CUT, PAPER, COLLAGE and BEADS: SIENNA SHIELDS INVISIBLE WOMAN Whitewall Magazine

This is the last week to see Sienna Shields’ stunning show “Invisible Woman,” on view now through February 6 at Kruger Gallery in Chicago. Shields paintings span several years, made from acrylic colored paper cut into fragments and pieces, later collaged onto canvas. In person, each piece has a surprising depth, with visible layers, washes, and strokes coming together to create a striking composition. Themes of nature and fragmentation can be found in Shields’ work, made in a somewhat meditative state. As a member of The Yams collective (also known as HowDoYouSayYaminAfrican?), Shields has long lived and worked in a collective environment. Her collage paintings and bead sculptures—also on view at Kruger—offer the artist a manageable way to work within a sometimes chaotic and crowded environment. Whitewallspoke with the artist, who splits her time between New York and Alaska.

WHITEWALL: The paintings on view are compositions made up of pieces of paper you’ve washed in acrylic paint and cut to use, sometimes years later. How did you start working in this way?

SIENNA SHIELDS: I started painting this way in 1998, after college. Honestly, I just literally couldn’t afford the paint. I noticed that if I used a wash, I could stretch the paint. And then, I really liked the process. I do these washes, I crinkle the paper, I tear the paper, and then I iron, I do a reverse imprint on another piece of paper…I keep on building up the layers until I get to different textures and colors and designs. It becomes a really introspective, solitary process, but I can do it around anyone and anywhere.

WW: So this technique allows you to be present in what’s going on around you, but also inside your own head.

SS: It’s a way of being. I get to be taken out of the crazy world around me, but I can still have one foot in it while working. In that way, it’s a balance.

WW: And is that out of necessity from the environment you’re often working in?

SS: Yes, because I’ve lived in collectives for most of my adult life. I have lived with anywhere between 5 and 24 people. When you get up into living with 7 to 20-something people, it’s just a lot of energy and chaos.

WW: So you’re making these pieces while you’re around a lot of other people, while things are going on around you.

SS: Yes. I like to keep my hands busy, and it steals my mind. In a way, each work is like a diary of my life, because it acts as my own personal side of things. When I look at [each part] I can pick out memories. Suddenly I remember the people that were around and the incidents and the conversations. That’s my own personal side, for the paintings. It’s not what everyone else sees.

WW: Some of the works in the show, though all untitled, feel like they are referencing nature, maybe your time spent in Alaska?

SS: I don’t plan for any image to be in it, but what happens is that eventually, it turns out that way.  I like to try to have as many different possible images pop out. That’s how I know, “Oh, this one’s done.” Because I’m satisfied with the amount of reading that I’m getting off of it. Like, “Okay, this is a fun puzzle.”
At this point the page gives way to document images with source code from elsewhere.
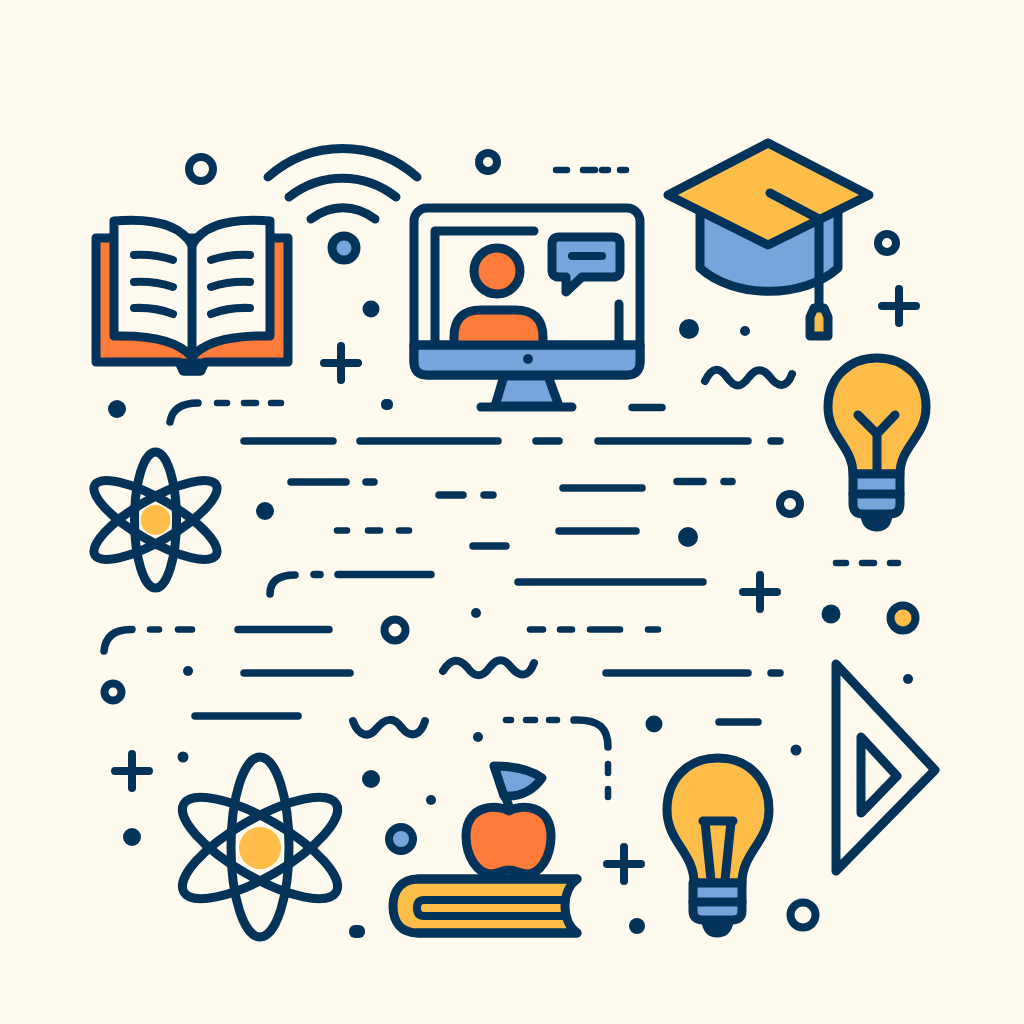
<!DOCTYPE html>
<html lang="en">
<head>
<meta charset="utf-8">
<title>Online education icons</title>
<style>
:root {
  --cream: #fffaee;
  --navy: #04335a;
  --orange: #ff7b39;
  --yellow: #fdbd48;
  --blue: #77a5db;
}
html, body { margin: 0; width: 1024px; height: 1024px; overflow: hidden; background: var(--cream); }
svg { display: block; }
.ink { fill: none; stroke: var(--navy); stroke-width: 9; stroke-linecap: round; stroke-linejoin: round; }
.thin { stroke-width: 8; }
.rules { stroke-width: 7.5; }
.dashes { stroke-width: 6.5; }
.cream { fill: var(--cream); }
.orange { fill: var(--orange); }
.yellow { fill: var(--yellow); }
.blue { fill: var(--blue); }
.navy { fill: var(--navy); }
.dots { fill: var(--navy); }
</style>
</head>
<body>
<svg width="1024" height="1024" viewBox="0 0 1024 1024" role="img" aria-label="Line icons about learning: book, computer, graduation cap, light bulbs, atoms, apple and set square">
  <defs>
    <path id="plus" d="M-17 0H17M0-17V17"/>
  </defs>

  <g id="open-book" class="ink">
    <path class="orange" d="M96 238H288V362H205L201 371H183L179 362H96Z"/>
    <path class="navy" d="M181 363H203L200 371H184Z"/>
    <path class="cream" d="M192 245C180 224 150 218 114 221V336C150 335 178 340 192 357C206 340 234 335 270 336V221C234 218 204 224 192 245Z"/>
    <path d="M192 245V357"/>
    <path class="thin" d="M134 255Q155 254 173 260M134 282Q155 281 173 287M134 308Q155 307 173 314M211 260Q229 254 250 255M211 287Q229 281 250 282M211 314Q229 307 250 308"/>
  </g>

  <g id="wireless-signal" class="ink">
    <path d="M268 177C311 139 374 139 417 177M289 197C321 172 364 172 396 197M311 219C331 204 355 204 375 219"/>
    <circle class="blue" cx="344" cy="248" r="12"/>
  </g>

  <g id="computer" class="ink">
    <path class="blue" d="M504 376L495 406H559L548 376Z"/>
    <path d="M481 407H572"/>
    <rect class="cream" x="414" y="208" width="226" height="167" rx="13"/>
    <path class="blue" d="M414 345H640V362Q640 375 627 375H427Q414 375 414 362Z"/>
    <path d="M435 343V231H534M619 304V343"/>
    <path class="orange" d="M454 344V337Q454 310 481 310H515Q543 310 543 337V344"/>
    <path d="M414 345H640"/>
    <circle class="orange" cx="497" cy="271" r="23"/>
    <path class="blue" d="M559 237H613Q620 237 620 244V270Q620 277 613 277H582L566 292V277H559Q552 277 552 270V244Q552 237 559 237Z"/>
    <path class="thin" d="M572 256H602"/>
    <circle cx="528" cy="359" r="5" fill="#04335a" stroke="none"/>
  </g>

  <g id="graduation-cap" class="ink">
    <path class="blue" d="M700 208V268C734 299 804 299 838 268V208Z"/>
    <path class="yellow" d="M768 143L869 195L768 245L668 195Z"/>
    <path d="M770 193L819 219V306"/>
    <path class="yellow" d="M814 308H824L828 317V336H810V317Z"/>
  </g>

  <g id="light-bulb-top" class="ink">
    <path class="yellow" d="M853 474C853 446 828 437 828 407C828 378 849 358 877 358C905 358 926 378 926 407C926 437 900 446 900 474Z"/>
    <path d="M877 474V434L858 415M877 434L895 415"/>
    <path class="navy" d="M865 515H888Q887 527 877 527Q866 527 865 515Z"/>
    <path class="blue" d="M853 474H900V504Q900 514 890 514H863Q853 514 853 504Z"/>
    <path d="M853 494H900"/>
  </g>

  <g id="atom-left" class="ink">
    <ellipse cx="155.500" cy="520" rx="21" ry="68"/>
    <ellipse cx="155.500" cy="520" rx="21" ry="70" transform="rotate(60 155.500 520)"/>
    <ellipse cx="155.500" cy="520" rx="21" ry="70" transform="rotate(-60 155.500 520)"/>
    <circle class="yellow" cx="155.500" cy="520" r="15" stroke="none"/>
  </g>

  <g id="atom-bottom" class="ink">
    <ellipse cx="260" cy="847" rx="29" ry="90"/>
    <ellipse cx="260" cy="848" rx="29" ry="88" transform="rotate(60 260 848)"/>
    <ellipse cx="260" cy="848" rx="29" ry="88" transform="rotate(-60 260 848)"/>
    <circle class="yellow" cx="260" cy="848" r="21" stroke="none"/>
  </g>

  <g id="apple-on-book" class="ink">
    <path class="yellow" d="M577 879H418C402 879 393 890 393 906C393 923 402 933 418 933H577C561 921 561 891 577 879Z"/>
    <path d="M563 900H424Q417 900 417 908Q417 916 424 916H563" class="thin"/>
    <path class="orange" d="M509 811C498 804 466 804 466 836C466 857 478 874 491 874C498 874 502 870 509 870C516 870 520 874 527 874C540 874 551 857 551 836C551 804 520 804 509 811Z"/>
    <path d="M510 809L504 793"/>
    <path class="blue" d="M494 766C514 766 530 769 542 778C532 792 519 797 504 796Z"/>
    <path d="M577 879H418M577 933H418"/>
  </g>

  <g id="light-bulb-bottom" class="ink">
    <path class="yellow" d="M694 883C694 852 667 842 667 810C667 779 688 758 718 758C748 758 769 779 769 810C769 842 742 852 742 883Z"/>
    <path d="M703 821H733M705 822L711 880M731 822L725 880"/>
    <path class="navy" d="M706 922H729Q727 933 717 933Q708 933 706 922Z"/>
    <path class="blue" d="M693 883H742V911Q742 920 732 920H703Q693 920 693 911Z"/>
    <path d="M693 902H742"/>
  </g>

  <g id="set-square" class="ink">
    <path d="M836 664V871L935 770ZM861 737V813L897 776Z"/>
  </g>

  <g id="text-lines" class="ink rules">
    <path d="M244 441H333M360 441H498M536 441H559M598 441H748M771 441H780M291 482H346M366 482H374M563 488H642M559 531H636M439 495H463M484 495H493M473 546H506M338 574.500H431M314 574.500H320M518 582H703M238 629.500H329M244 673H350M195 716H298M606 673H748M771 673H780M719 722H758M632 407.500H662M677 481.500H703M724 481.500H732"/>
    <path d="M270 594Q270 575 295 575M170 422Q173 403 198 403M104 651Q106 629 132 629.500M574 720C600 719 608 729 608 747"/>
  </g>

  <g id="dashed-lines" class="ink dashes">
    <path d="M556 170H567M583 170H595M602 170H608M620 170H626M217 403H227M244 403H256M271 403H281M337 530.500H347M368 530.500H380M399 530.500H409M836 563H846M862 563H874M890 563H898M150 629.500H159M178 629.500H192M530 629.500H543M560 629.500H572M590 629.500H620M648 629.500H658M506 720H511M526 720H535M549 720H557M608 764V773M608 789V797"/>
  </g>

  <g id="waves" class="ink thin">
    <path d="M705 381C712 367 719 367 726 376C735 389 741 388 749 377C756 368 763 368 770 377C778 388 787 388 792 374"/>
    <path d="M443 671C451 658 459 658 467 667C475 678 482 678 490 667C497 658 504 658 511 667C520 678 529 677 534 663"/>
    <path d="M353 721C358 735 368 739 376 729C386 717 394 717 402 728C411 739 421 735 425 721"/>
  </g>

  <g id="plus-signs" class="ink thin">
    <use href="#plus" x="341" y="363"/>
    <use href="#plus" x="899" y="306"/>
    <use href="#plus" x="760" y="592"/>
    <use href="#plus" x="132" y="771"/>
    <use href="#plus" x="624" y="864"/>
  </g>

  <g id="rings" class="ink thin">
    <circle cx="201" cy="169" r="12"/>
    <circle cx="488" cy="162" r="9"/>
    <circle cx="887" cy="243" r="9"/>
    <circle cx="790" cy="504" r="10"/>
    <circle cx="395" cy="630" r="10.500"/>
    <circle cx="113" cy="692" r="8.500"/>
    <circle cx="803" cy="915" r="12.500"/>
    <circle class="yellow" cx="903" cy="618" r="12.500"/>
    <circle class="blue" cx="401" cy="839" r="12"/>
  </g>

  <g id="dots" class="dots">
    <circle cx="371" cy="309" r="8.500"/>
    <circle cx="689" cy="329" r="10"/>
    <circle cx="745" cy="331" r="5"/>
    <circle cx="117" cy="409" r="9"/>
    <rect x="381" y="399" width="12" height="11" rx="5"/>
    <circle cx="265" cy="511" r="9"/>
    <circle cx="688" cy="537" r="10"/>
    <circle cx="476" cy="613" r="5"/>
    <circle cx="831" cy="614" r="9.500"/>
    <circle cx="908" cy="679" r="5"/>
    <circle cx="188" cy="671" r="5"/>
    <circle cx="183" cy="757" r="5.500"/>
    <circle cx="132" cy="837" r="9"/>
    <circle cx="371" cy="779" r="9"/>
    <circle cx="478" cy="737" r="5"/>
    <circle cx="431" cy="800" r="5"/>
    <circle cx="654" cy="724" r="8.500"/>
    <circle cx="796" cy="750" r="5.500"/>
    <rect x="349" y="925" width="16" height="13" rx="6"/>
    <circle cx="637" cy="926" r="8"/>
  </g>
</svg>
</body>
</html>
WW: Can you tell us about the beaded sculpture work that is also on view?

SS: Anywhere I go, whether I’m going to the hair store, the 99-cent store, I’m always looking for beads. You’ll find different colors in different places in the world. I’m not always hauling paint around, but I can be beading anywhere. I can bead in bed. I bead on the plane. I’ve been beading forever, all my life. When I first got into using beads, I was doing long DNA strips, making the beads look like DNA coils. I was thinking about how all this pollution with plastic is in our DNA now. But there’s also the imprint of colonialism and getting the raw deal in our DNA.

Beads are fascinating to me. As a child, when you learn really simple history, like, “This group of people traded all this land and this mountain for some glass beads,” we think, “Huh? Are you crazy?” But, I mean, people in the future will look back at us and think, “Wow, you traded your privacy for the ability to keep an app?” It’s really about the value that gets put on things. It’s also about the craftsmanship that comes out of beadwork, and about beads being a vehicle for prayer. I like the question that challenges what beads are.

“Invisible Woman” is on view through February 6.

 February 4, 2016